Allison: How much time have you spent doing all of this Yamile, because you know, to hear - to hear you speak you are such an expert and you know so much about children now.
Yamile: Yes, I have to say I have spent 11 years looking at all the research happening, learning about what the baby needs, how can we involve the parents in an effective way in the care of these children, even when they're away because that's the thing.
Allison: So you took your passion, is it turning a profit for you?
Yamile: Yes but I don't do these for money. I mean I want it to be a successful business and - but the impact that we're having in thousands of lives around the world is more than anybody can pay me.
Allison: And you have thousands of examples of that.
Yamile: Oh yes, and we love it.
Allison: So what's next? You've spent the last 11 years doing this, Zachary is an amazing young little boy who has spawned this company for you, your son's doing fabulously well, growing up and you're still toiling at this what is next?
Yamile: Zachary is out CIO, he's our Chief Inspirational Officer and I actually made business cards for him. I think our next step - I was recently - this year actually - accepted as a client for the Houston Technology Center. What we want is to, you know, they're helping me accelerate growth and we are in the Life Scineces branch of The Houston Technology Center. We're working on, you know, more research, more, you know, more of a technology company instead of a baby product company.
Allison: Yamile Jackson, you're an inspiration, thank you for coming here, thank you for sharing your story. We'll continue to watch what you do and how you grown.

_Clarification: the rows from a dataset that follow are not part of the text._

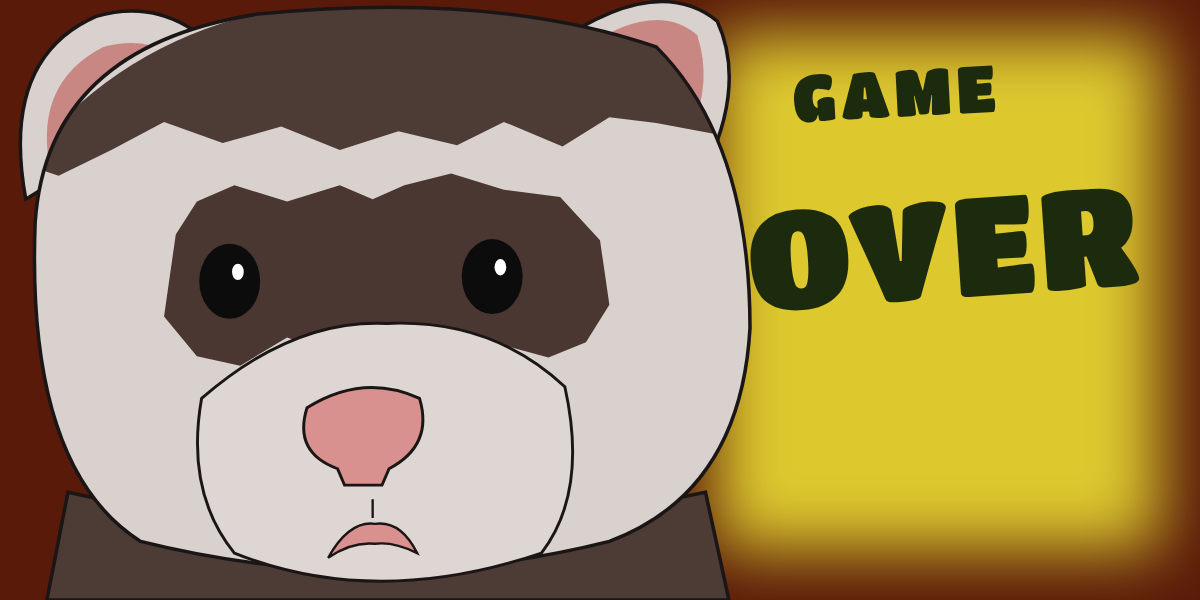
<!DOCTYPE html>
<html lang="en">
<head>
<meta charset="utf-8">
<title>Game Over</title>
<link rel="stylesheet" href="https://fonts.googleapis.com/css2?family=Titan+One&amp;display=swap">
<style>
  :root {
    --backdrop: #5a1a0a;
    --glow: #ddc92e;
    --headline: #1c2a0e;
    --fur-light: #d9d1cd;
    --fur-muzzle: #ddd6d2;
    --fur-dark: #4d3c36;
    --fur-mask: #4a3731;
    --ear-pink: #c98784;
    --nose-pink: #d8918e;
    --outline: #1b1616;
    --eye: #0c0c0c;
    --eye-shine: #ffffff;
  }
  html, body {
    margin: 0;
    padding: 0;
    width: 1200px;
    height: 600px;
    overflow: hidden;
    background: var(--backdrop);
  }
  .game-over-card {
    display: block;
    width: 1200px;
    height: 600px;
  }
  .headline {
    font-family: "Titan One", "Arial Black", sans-serif;
    fill: var(--headline);
  }
</style>
</head>
<body>
<svg class="game-over-card" viewBox="0 0 1024 512" xmlns="http://www.w3.org/2000/svg">
  <defs>
    <filter id="soft-glow" x="-30%" y="-30%" width="160%" height="160%">
      <feGaussianBlur stdDeviation="28"/>
    </filter>
    <clipPath id="head-clip">
      <path id="head-shape" d="M30 190 Q40 40 220 12 Q420 -8 560 40 Q640 120 640 280 Q632 420 520 462 Q320 512 120 462 Q22 400 30 190 Z"/>
    </clipPath>
  </defs>

  <!-- backdrop -->
  <rect width="1024" height="512" fill="var(--backdrop)"/>
  <rect x="610" y="30" width="380" height="440" fill="var(--glow)" filter="url(#soft-glow)"/>

  <!-- headline -->
  <g class="headline">
    <text x="765" y="100" font-size="56" text-anchor="middle" transform="rotate(-3 765 80)" letter-spacing="4">GAME</text>
    <text x="805" y="255" font-size="118" text-anchor="middle" transform="rotate(-4 805 210)" letter-spacing="2">OVER</text>
  </g>

  <!-- ferret -->
  <g class="ferret">
    <path class="ferret-body" d="M40 512 L58 420 Q320 480 602 420 L622 512 Z" fill="var(--fur-dark)" stroke="var(--outline)" stroke-width="3"/>

    <g class="ferret-ears" stroke="var(--outline)" stroke-width="3">
      <path d="M22 170 Q0 50 82 14 Q150 -6 200 60 Z" fill="var(--fur-light)"/>
      <path d="M42 140 Q30 70 88 40 Q140 26 170 70 Z" fill="var(--ear-pink)" stroke="none"/>
      <path d="M470 40 Q560 -24 612 18 Q636 70 604 140 Z" fill="var(--fur-light)"/>
      <path d="M500 40 Q560 0 595 30 Q608 70 590 110 Z" fill="var(--ear-pink)" stroke="none"/>
    </g>

    <use href="#head-shape" fill="var(--fur-light)"/>

    <g class="ferret-markings" clip-path="url(#head-clip)">
      <path class="forehead-fur" fill="var(--fur-dark)" d="M20 140 Q120 10 300 0 Q470 0 640 60 L640 120 L560 105 L520 100 L480 125 L430 104 L390 124 L340 112 L290 128 L240 108 L190 122 L140 104 L95 128 L50 150 Z"/>
      <path class="eye-mask" fill="var(--fur-mask)" d="M140 270 L150 200 L168 172 L200 158 L245 172 L290 158 L318 170 L345 158 L385 148 L430 162 L478 168 L512 205 L520 260 L500 292 L468 305 L420 292 L380 312 L330 292 L290 304 L245 288 L205 312 L168 304 Z"/>
    </g>

    <use href="#head-shape" fill="none" stroke="var(--outline)" stroke-width="3"/>

    <path class="muzzle" d="M172 340 Q250 272 330 276 Q420 272 482 330 Q502 420 462 472 Q320 520 200 472 Q158 420 172 340 Z" fill="var(--fur-muzzle)" stroke="var(--outline)" stroke-width="2.5"/>

    <g class="eyes">
      <ellipse cx="196" cy="240" rx="26" ry="32" fill="var(--eye)"/>
      <ellipse cx="203" cy="232" rx="5" ry="7" fill="var(--eye-shine)"/>
      <ellipse cx="420" cy="236" rx="26" ry="32" fill="var(--eye)"/>
      <ellipse cx="427" cy="228" rx="5" ry="7" fill="var(--eye-shine)"/>
    </g>

    <path class="nose" d="M262 348 Q310 318 358 340 Q370 380 332 400 L326 414 L294 414 L288 400 Q250 386 262 348 Z" fill="var(--nose-pink)" stroke="var(--outline)" stroke-width="2.5"/>
    <path class="philtrum" d="M318 426 L318 442" stroke="var(--outline)" stroke-width="2" fill="none"/>
    <path class="mouth" d="M280 476 Q298 444 320 447 Q342 444 356 472 Q336 462 320 464 Q300 462 280 476 Z" fill="var(--nose-pink)" stroke="var(--outline)" stroke-width="2"/>
  </g>
</svg>
</body>
</html>
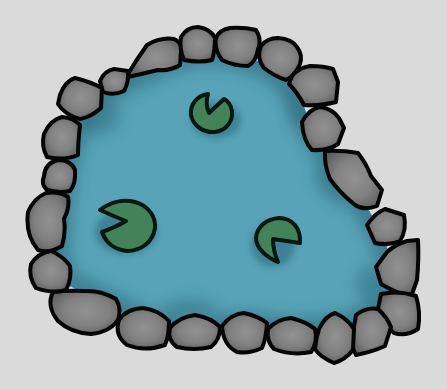
<!DOCTYPE html>
<html lang="en">
<head>
<meta charset="utf-8">
<title>Garden pond</title>
<style>
:root {
  --ground: #dadada;
  --water: #58a3b7;
  --water-shade: #2f6b7d;
  --stone-light: #929292;
  --stone-mid: #808080;
  --stone-dark: #5c5c5c;
  --ink: #050505;
  --lily: #44825a;
  --lily-ink: #06180f;
}
html, body { margin: 0; height: 100%; overflow: hidden; background: var(--ground); }
.pond { display: block; width: 447px; height: 390px; }
.ground { fill: var(--ground); }
.water { fill: var(--water); }
.bank-shade { fill: none; stroke: var(--water-shade); stroke-width: 30; opacity: .6; }
.deep-shade { fill: var(--water-shade); opacity: .5; }
.stones path { fill: url(#stone-fill); stroke: var(--ink); stroke-width: 4; stroke-linejoin: round; }
.lily-shade { fill: var(--water-shade); opacity: .6; }
.lilies path { fill: var(--lily); stroke: var(--lily-ink); stroke-width: 4; stroke-linejoin: round; }
.stop-light { stop-color: var(--stone-light); }
.stop-mid { stop-color: var(--stone-mid); }
.stop-dark { stop-color: var(--stone-dark); }
</style>
</head>
<body>
<svg class="pond" viewBox="0 0 447 390" role="img" aria-label="Pond ringed with grey stones, with three lily pads">
  <defs>
    <radialGradient id="stone-fill" cx=".52" cy=".48" r=".62">
      <stop class="stop-light" offset="0"/>
      <stop class="stop-mid" offset=".55"/>
      <stop class="stop-dark" offset="1"/>
    </radialGradient>
    <filter id="soft" x="-30%" y="-30%" width="160%" height="160%"><feGaussianBlur stdDeviation="7"/></filter>
    <filter id="soft-small" x="-40%" y="-40%" width="180%" height="180%"><feGaussianBlur stdDeviation="3"/></filter>
    <path id="water-shape" d="M88 100L120 82L165 60L200 50L240 54L275 68L300 95L312 130L338 165L362 198L380 230L396 270L392 300L360 324L330 330L290 332L245 326L195 332L145 324L105 304L62 282L54 250L58 210L62 170L72 135Z"/>
    <clipPath id="water-clip"><use href="#water-shape"/></clipPath>
  </defs>

  <rect class="ground" width="447" height="390"/>

  <g id="water">
    <use class="water" href="#water-shape"/>
    <g clip-path="url(#water-clip)">
      <use class="bank-shade" href="#water-shape" filter="url(#soft)"/>
      <g class="deep-shade" filter="url(#soft)">
        <ellipse cx="98" cy="116" rx="22" ry="18"/>
        <ellipse cx="298" cy="106" rx="10" ry="20"/>
        <ellipse cx="332" cy="184" rx="14" ry="24" transform="rotate(-35 332 184)"/>
        <ellipse cx="190" cy="308" rx="26" ry="9"/>
        <ellipse cx="370" cy="284" rx="14" ry="18"/>
      </g>
    </g>
  </g>

  <g class="lily-shade" filter="url(#soft-small)">
    <ellipse cx="216" cy="120" rx="25" ry="18"/>
    <ellipse cx="126" cy="232" rx="31" ry="22"/>
    <ellipse cx="273" cy="245" rx="22" ry="22"/>
  </g>
  <g class="lilies">
    <path d="M208 94C196 96 190 105 191 115C193 126 204 133 215 132C227 130 233 121 232 111C231 105 228 101 224 99L209 113Q205 104 208 94Z"/>
    <path d="M100 210C110 202 123 199 135 202C149 206 156 217 155 228C153 242 141 251 127 251C115 250 106 243 102 232Q116 227 126 221Q113 216 100 210Z"/>
    <path d="M278 262C266 257 256 248 256 238C257 226 267 219 279 218C292 218 301 228 300 243L273 239Q273 251 278 262Z"/>
  </g>

  <g class="stones">
    <path d="M128 74L136 61L147 45Q160 37 174 39Q183 43 181 52L180 65Q171 71 158 70Q142 74 128 77Z"/>
    <path d="M181 37Q187 27 198 27Q211 29 215 38Q215 51 212 60Q200 63 184 60Q179 49 181 37Z"/>
    <path d="M216 38Q219 30 230 28Q244 27 256 30Q262 39 258 49Q256 62 248 66Q234 66 222 60Q214 49 216 38Z"/>
    <path d="M261 46Q267 38 278 38Q292 39 297 47Q303 55 300 64Q295 76 286 80Q274 76 264 68Q256 58 261 46Z"/>
    <path d="M292 76Q298 68 310 66Q324 66 333 69L338 82L336 102Q321 106 304 105Q297 92 289 84Z"/>
    <path d="M302 122Q309 109 320 107Q333 109 339 118L344 128L338 144Q328 151 312 150Q303 141 302 122Z"/>
    <path d="M325 151Q341 150 358 153Q366 163 371 176L382 190L377 206Q364 211 355 205Q340 193 330 179Q324 165 325 151Z"/>
    <path d="M367 225Q375 213 385 209L404 215Q407 230 400 241Q389 246 375 243Z"/>
    <path d="M387 252Q396 244 407 241L418 240Q419 259 417 280L411 297Q396 293 381 284L376 267Z"/>
    <path d="M381 294Q399 290 416 296Q421 312 418 329Q406 337 394 333Q381 322 378 309Z"/>
    <path d="M356 315Q366 307 378 309Q387 317 391 327L385 346Q372 352 356 355Q350 345 353 332Z"/>
    <path d="M319 329Q325 316 335 313Q348 319 354 329L353 350Q345 360 334 363Q320 357 315 349Q316 338 319 329Z"/>
    <path d="M268 329Q277 319 291 318Q307 322 315 329Q318 342 311 352Q292 356 274 349Q266 341 268 329Z"/>
    <path d="M222 326Q231 314 244 313Q258 316 267 323Q266 339 262 348Q249 354 237 352Q223 345 222 326Z"/>
    <path d="M170 328Q179 317 195 315Q212 318 220 327Q220 340 211 347Q194 351 177 347Q167 340 170 328Z"/>
    <path d="M119 320Q126 309 143 308Q159 310 169 321Q169 336 165 345Q145 352 127 345Q114 335 119 320Z"/>
    <path d="M53 292Q68 290 84 291Q101 290 116 299Q122 309 118 320Q110 332 91 334Q71 333 58 321Q46 306 53 292Z"/>
    <path d="M31 264Q38 253 51 251Q63 256 70 266Q72 279 66 290Q52 294 36 288Q28 277 31 264Z"/>
    <path d="M28 212Q34 198 46 193Q59 191 68 197Q70 207 64 219Q66 233 62 246Q49 254 38 250Q25 235 28 212Z"/>
    <path d="M44 176Q45 163 58 160Q71 160 75 170Q76 184 70 191Q57 194 46 189Q41 184 44 176Z"/>
    <path d="M44 134Q50 120 62 117Q74 118 80 125Q78 143 78 155Q64 161 47 157Q41 146 44 134Z"/>
    <path d="M60 95Q65 81 75 78Q91 82 102 88L101 108Q91 117 80 119Q65 115 58 104Z"/>
    <path d="M100 81Q104 71 114 69L128 71Q129 82 124 91Q113 96 103 92Z"/>
  </g>
</svg>
</body>
</html>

Yamile: Oh absolutely, thank you. Thank you for having me.
Allison: And this is The BusinessMakers Show, heard on the radio and seen online at TheBusinessMakers.com.